Barilko played in the 1947, 1948 and 1949 NHL All-Star Game, scoring a goal in the 1949 game.

Barilko won 4 Stanley Cups with the Maple Leafs in 1947, 1948, 1949 and 1951

Barilko's #5 is one of only two numbers retired by the Maple Leafs (Ace Bailey's #6 is the other).[2][6][8]

Barilko's story was published in the 1988 book Overtime, Overdue: The Bill Barilko Story, by John Melady, and the 2004 book Barilko — Without A Trace, by Kevin Shea.

See also[edit]

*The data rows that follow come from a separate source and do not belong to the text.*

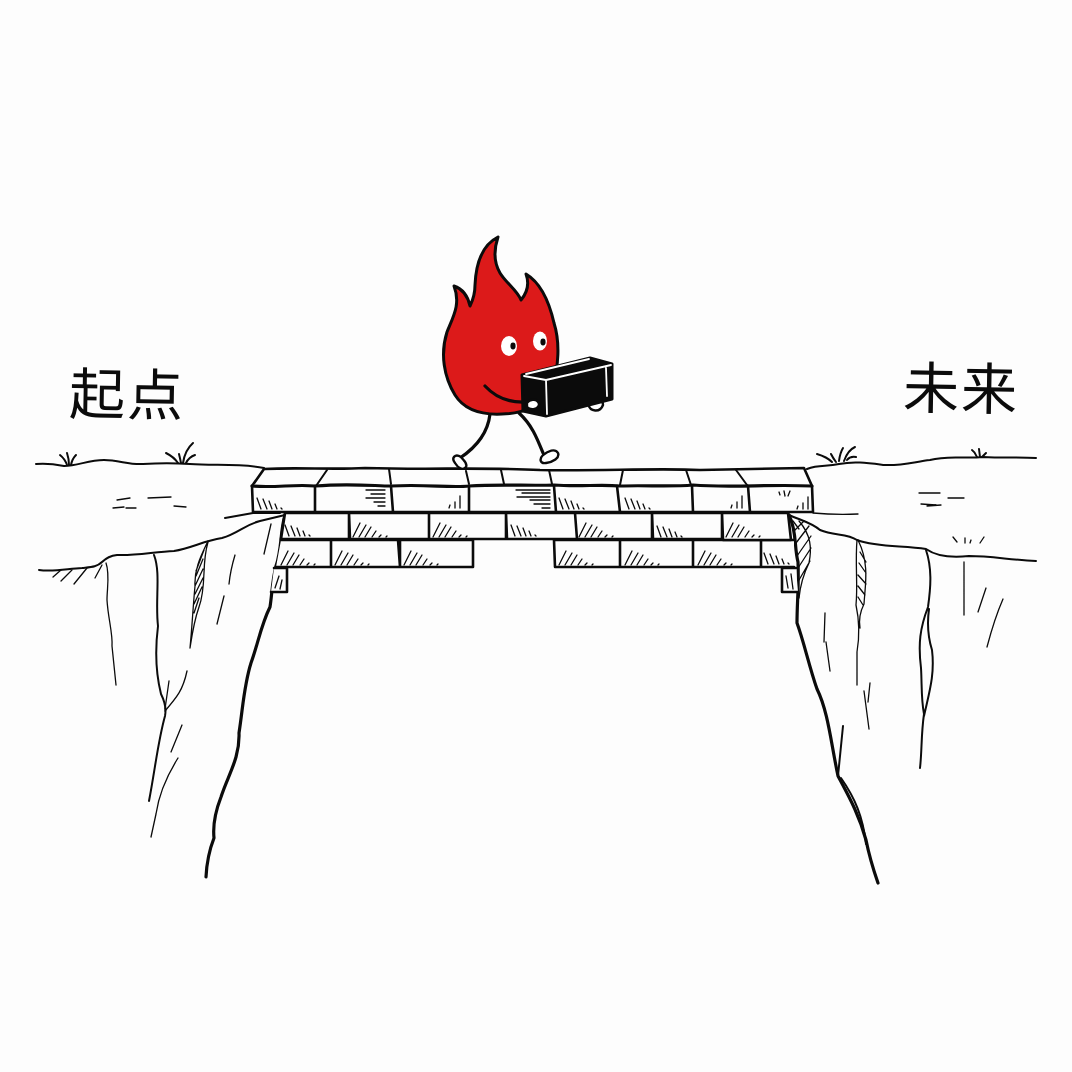
<!DOCTYPE html>
<html lang="zh-Hans">
<head>
<meta charset="utf-8">
<title>起点 未来</title>
<style>
:root { --paper: #fdfdfd; --ink: #0b0b0b; --flame: #dc1a1a; --white: #fff; }
* { box-sizing: border-box; }
html, body { margin: 0; width: 1072px; height: 1072px; overflow: hidden; background: var(--paper); }
svg { display: block; width: 1072px; height: 1072px; }
.line { fill: none; stroke: var(--ink); stroke-width: 2; stroke-linecap: round; stroke-linejoin: round; }
.fine { stroke-width: 1.3; }
.bold { stroke-width: 3.2; }
.brick { fill: var(--paper); stroke-width: 2.6; }
.label { font: 500 56px "Noto Sans CJK SC", "Noto Sans CJK JP", sans-serif; fill: var(--ink); }
.flame-body { fill: var(--flame); stroke-width: 3; }
.skin { fill: var(--white); stroke-width: 2.4; }
.block { fill: var(--ink); stroke: var(--ink); stroke-width: 3; stroke-linejoin: round; }
.edge { fill: none; stroke: var(--white); stroke-width: 1.8; stroke-linecap: round; stroke-linejoin: round; }
.eye { fill: var(--white); }
.pupil { fill: var(--ink); }
</style>
</head>
<body>
<svg viewBox="0 0 1072 1072" role="img" aria-label="一团火焰抱着黑色砖块走过连接起点与未来的砖桥">
  <defs>
    <g id="hatch" class="line fine">
      <path d="M0 -11 L4 0 M6 -10 L10 0 M12 -8 L15 0 M18 -5 L20 0 M24 -1 L25 0"/>
    </g>
    <g id="hatch-right" class="line fine">
      <path d="M0 0 L1 -3 M6 0 L6 -6 M11 0 L11 -12"/>
    </g>
    <g id="hatch-slant" class="line fine">
      <path d="M0 0 L7 -14 M6 0 L13 -12 M12 0 L18 -10 M19 0 L23 -6 M26 0 L28 -2 M33 0 L34 -1"/>
    </g>
  </defs>

  <g id="left-cliff">
    <path class="line" d="M36 464 C46 463 54 464 64 466 C78 466 88 460 104 460 C119 460 129 465 143 464 C160 463 174 463 190 464 C213 466 239 463 264 468"/>
    <path class="line" d="M67 465 Q65 459 60 455 M69 465 Q69 459 67 453 M71 465 Q72 459 76 455 M178 463 Q174 457 166 453 M181 463 Q180 458 179 454 M183 463 Q185 450 193 443 M186 463 Q189 457 195 455"/>
    <path class="line fine" d="M117 500 L130 498 M148 498 L171 497 M113 508 L124 507 M126 508 L136 508 M174 506 L186 507"/>
    <path class="line" d="M39 570 C53 572 66 569 82 568 C91 567 97 567 102 562 Q108 556 117 555 C134 556 154 552 174 551 C192 548 203 541 222 538 C239 533 244 525 260 521 L285 515 M225 518 L253 513 L280 513"/>
    <path class="line fine" d="M61 570 L53 577 M72 570 L61 581 M87 568 L74 584 M102 565 L95 578 M106 563 C110 574 107 588 107 600 C108 618 113 634 112 646 L116 685"/>
    <path class="line" d="M154 555 C161 573 155 600 158 626 C155 650 156 674 161 694 Q167 706 165 716 C158 741 155 770 149 801"/>
    <path class="line fine" d="M187 671 C183 690 177 697 165 711 M169 681 L165 709 M182 725 L171 752 M178 758 C168 774 159 793 156 814 L151 837 M208 541 C202 554 194 568 195 586 C193 607 192 628 190 648 M208 542 C201 566 207 585 199 607 Q194 621 190 648 M204 550 L196 571 M203 559 L196 576 M203 569 L195 586 M203 578 L195 594 M202 587 L194 604 M199 598 L194 613 M235 555 C232 565 230 574 229 584 M224 596 L217 624 M271 524 L264 554"/>
    <path class="line bold" d="M285 515 C280 532 282 549 276 566 C272 582 272 595 270 607 C261 625 258 644 251 663 C244 685 243 707 239 733 C240 758 228 775 221 797 C214 815 213 828 214 838 Q207 856 206 877"/>
  </g>

  <g id="right-cliff">
    <path class="line" d="M807 469 C819 464 826 467 839 464 C854 461 868 463 884 465 C901 466 914 462 930 460 C948 455 963 459 983 457 C1002 458 1019 457 1036 458"/>
    <path class="line" d="M832 462 Q827 457 817 454 M836 462 Q833 458 831 454 M839 461 Q840 453 843 448 M844 461 Q848 450 855 447 M847 460 Q850 456 856 457 M977 457 Q975 452 972 450 M980 457 L979 449 M982 457 L986 453"/>
    <path class="line fine" d="M919 493 L940 493 M921 504 L936 505 M948 498 L964 498 M927 506 L941 505 M953 537 L957 542 M965 538 L965 543 M971 540 L970 543 M984 537 L980 543 M813 513 Q835 515 858 514"/>
    <path class="line" d="M789 515 C803 521 812 523 820 530 C834 536 847 533 857 540 C879 548 904 545 926 549 C936 556 951 558 969 556 C991 556 1011 560 1036 561"/>
    <path class="line bold" d="M789 515 C797 531 794 547 798 562 C799 586 797 603 797 623 C804 642 809 666 817 689 C828 711 831 743 838 776 C848 795 859 814 866 840 Q870 860 878 883"/>
    <path class="line" d="M838 776 Q841 746 843 726 M841 778 C855 798 863 817 866 844 M926 550 C932 568 931 586 928 607 C920 628 918 644 921 668 C922 684 921 699 924 714 C921 735 922 751 920 768 M929 609 Q926 631 932 650 C935 675 929 693 924 716"/>
    <path class="line fine" d="M857 540 C855 563 858 585 856 605 Q861 628 857 652 L857 685 M858 540 C870 564 865 586 864 604 Q858 616 860 628 M860 552 L866 562 M859 563 L866 573 M858 575 L866 584 M858 586 L865 595 M858 597 L863 605 M825 613 L824 642 M826 642 L830 671 M870 683 L868 702 M864 691 L869 729 M964 562 L964 615 M986 588 L978 612 M1003 599 C996 615 992 628 987 647"/>
    <path class="line fine" d="M793 521 L799 529 M795 530 L804 521 M796 543 L809 526 M797 556 L811 536 M798 568 L811 548 M799 580 L810 561 M799 521 C811 535 812 548 809 563 Q801 579 799 598"/>
  </g>

  <g id="bridge">
    <g id="lower-course">
      <path class="line brick" d="M274 568 H287 V592 H271 M796 568 H782 V592 H798"/>
      <path class="line brick" d="M281 540 H331 V567 H276 M331 540 H398 L400 567 H331 M400 540 H473 V567 H400 Z M554 540 H620 V567 H555 Z M620 540 H693 V567 H620 Z M693 540 H761 V567 H693 Z M794 567 H761 V540 H794"/>
      <use href="#hatch-slant" x="281" y="565"/>
      <use href="#hatch-slant" x="335" y="565"/>
      <use href="#hatch-slant" x="404" y="565"/>
      <use href="#hatch-slant" x="559" y="565"/>
      <use href="#hatch-slant" x="625" y="565"/>
      <use href="#hatch-slant" x="698" y="565"/>
      <use href="#hatch" x="764" y="564"/>
      <path class="line fine" d="M275 588 L279 576 M280 589 L282 580 M786 576 L788 588 M791 574 L793 589"/>
    </g>
    <g id="middle-course">
      <path class="line brick" d="M285 513 H349 V539 H281 Z M349 513 H429 V539 H350 Z M429 513 H506 V539 H429 Z M506 513 H575 L577 539 H507 Z M575 513 H652 V539 H577 Z M652 513 H722 V539 H653 Z M722 513 H788 L791 540 H723 Z"/>
      <use href="#hatch" x="285" y="536"/>
      <use href="#hatch-slant" x="353" y="537"/>
      <use href="#hatch-slant" x="433" y="537"/>
      <use href="#hatch" x="511" y="536"/>
      <use href="#hatch-slant" x="579" y="537"/>
      <use href="#hatch" x="657" y="537"/>
      <use href="#hatch-slant" x="726" y="537"/>
    </g>
    <g id="walkway">
      <path class="line brick bold" d="M264 469 C300 467 330 470 365 468 C430 470 480 467 540 470 C600 471 660 468 700 470 L804 468 L812 486 L813 512 H253 L252 486 Z"/>
      <path class="line bold" d="M252 486 C275 488 295 484 315 486 C350 483 375 486 391 486 C425 484 450 488 469 486 C500 484 530 486 554 485 C580 487 600 484 620 486 C645 485 670 487 693 485 C730 488 770 484 812 486"/>
      <path class="line brick" d="M315 486 V512 M391 486 L393 512 M469 486 V512 M554 486 L556 512 M617 486 L620 512 M692 486 L693 512 M748 486 L750 512"/>
      <path class="line" d="M327 470 L316 486 M389 469 L391 484 M466 471 L469 484 M501 470 L504 484 M549 470 L552 484 M623 470 L620 485 M686 470 L691 485 M736 470 L747 485"/>
      <use href="#hatch" x="257" y="509"/>
      <use href="#hatch" x="559" y="509"/>
      <use href="#hatch" x="625" y="509"/>
      <use href="#hatch-right" x="449" y="508"/>
      <use href="#hatch-right" x="731" y="508"/>
      <use href="#hatch-right" x="797" y="509"/>
      <path class="line fine" d="M366 490 H385 M371 494 H385 M366 498 H385 M374 502 H385 M378 506 H385 M516 490 H550 M522 493 H550 M517 497 H550 M530 500 H550 M534 504 H550 M542 508 H550 M779 492 L780 495 M784 491 L785 496 M790 491 L788 496"/>
    </g>
  </g>

  <g id="flame-walker">
    <g id="legs">
      <path class="line bold" d="M490 414 C488 432 478 446 460 458 M519 413 C532 425 537 438 543 453"/>
      <path class="line skin" d="M461 457 C455 453 451 458 455 463 C458 468 463 471 466 467 C468 463 463 460 461 457 Z M543 455 C548 451 555 448 558 453 C560 458 553 462 546 463 C540 464 539 459 543 455 Z"/>
    </g>
    <path class="line flame-body" d="M498 237 C482 245 476 263 475 285 C475 293 473 300 470 306 C468 297 463 289 454 286 C461 304 453 317 447 332 C440 354 444 377 455 395 C465 411 482 415 502 414 C525 414 543 404 552 386 C559 367 560 342 554 323 C549 301 541 283 526 274 C530 285 526 294 521 300 C517 290 506 283 500 273 C493 261 494 249 498 237 Z"/>
    <g id="eyes">
      <ellipse class="eye" cx="509" cy="346" rx="8" ry="10"/>
      <ellipse class="eye" cx="540" cy="341" rx="7" ry="9.5"/>
      <ellipse class="pupil" cx="513" cy="346" rx="2.6" ry="3.4"/>
      <ellipse class="pupil" cx="543" cy="342" rx="2.6" ry="3.4"/>
    </g>
    <path class="line skin" d="M588 404 C590 412 600 413 603 405 L602 398 Z"/>
    <g id="carried-block">
      <path class="block" d="M522 375 L590 358 L612 364 L612 399 L546 416 L523 411 Z"/>
      <path class="edge" d="M524 376 L546 380 L611 365 M546 380 L547 414 M526 374 L589 359 M606 368 L607 396"/>
    </g>
    <path class="line bold" d="M485 386 C496 398 511 403 527 402"/>
    <path class="line skin" d="M527 403 C530 398 538 399 539 404 C539 409 531 411 527 407 Z"/>
  </g>

  <g id="labels">
    <text class="label" x="69" y="415" textLength="114" transform="rotate(1 126 394)">起点</text>
    <text class="label" x="903" y="409" textLength="114" transform="rotate(1 960 388)">未来</text>
  </g>
</svg>
</body>
</html>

  1. ^ "What are some Canadian stories that have not been told or potentially could be told?". Ukrainian Canadian Foundation of Taras Shevchenko. Retrieved 2007-08-01. 
  2. ^ a b c "Toronto Maple Leafs Team Alumni Bios: Bill Barilko". Maple Leaf Sports & Entertainment. Archived from the original on 18 August 2007. Retrieved 2007-08-01. 
  3. ^ Hornby, Lance (April 20, 2011). "The legend of Bill Barilko". The Toronto Sun. Retrieved April 20, 2011. 
  4. ^ "Maple Leafs History: 1940s". Maple Leaf Sports & Entertainment. Retrieved 2007-08-01. 
  5. ^ "Maple Leafs History: 1950s". Maple Leaf Sports & Entertainment. Archived from the original on 18 August 2007. Retrieved 2007-08-01. 
  6. ^ a b c d "Leafs pay tribute to Barilko". CBC. 2001-05-01. Archived from the original on 13 September 2007. Retrieved 2007-08-01. 
  7. ^ Victims of Aviation Accidents or Incidents in Canada: Cal Jones, Billy Joe Booth, Jonathan Mann, Brice Herbert Goldsborough, Bill Barilko, ISBN 978-1-155-40830-9
  8. ^ a b c d Fitzpatrick, Todd (1999-06-07). "Bashin' Bill". The Sporting News. Retrieved 2007-08-01. 
  9. ^ a b "Millennium Moment: Fifty Mission Cap". University of Western Ontario Gazette. 1999-05-28. Archived from the original on 12 September 2007. Retrieved 2007-08-01. 
  10. ^ a b "Bashing Bill Barilko is Missing". CBC. p. "Did you know". Retrieved 2007-08-01. 
  11. ^ "Maple Leafs History: 1960s". Maple Leaf Sports & Entertainment. Archived from the original on 18 August 2007. Retrieved 2007-08-01. 

External links[edit]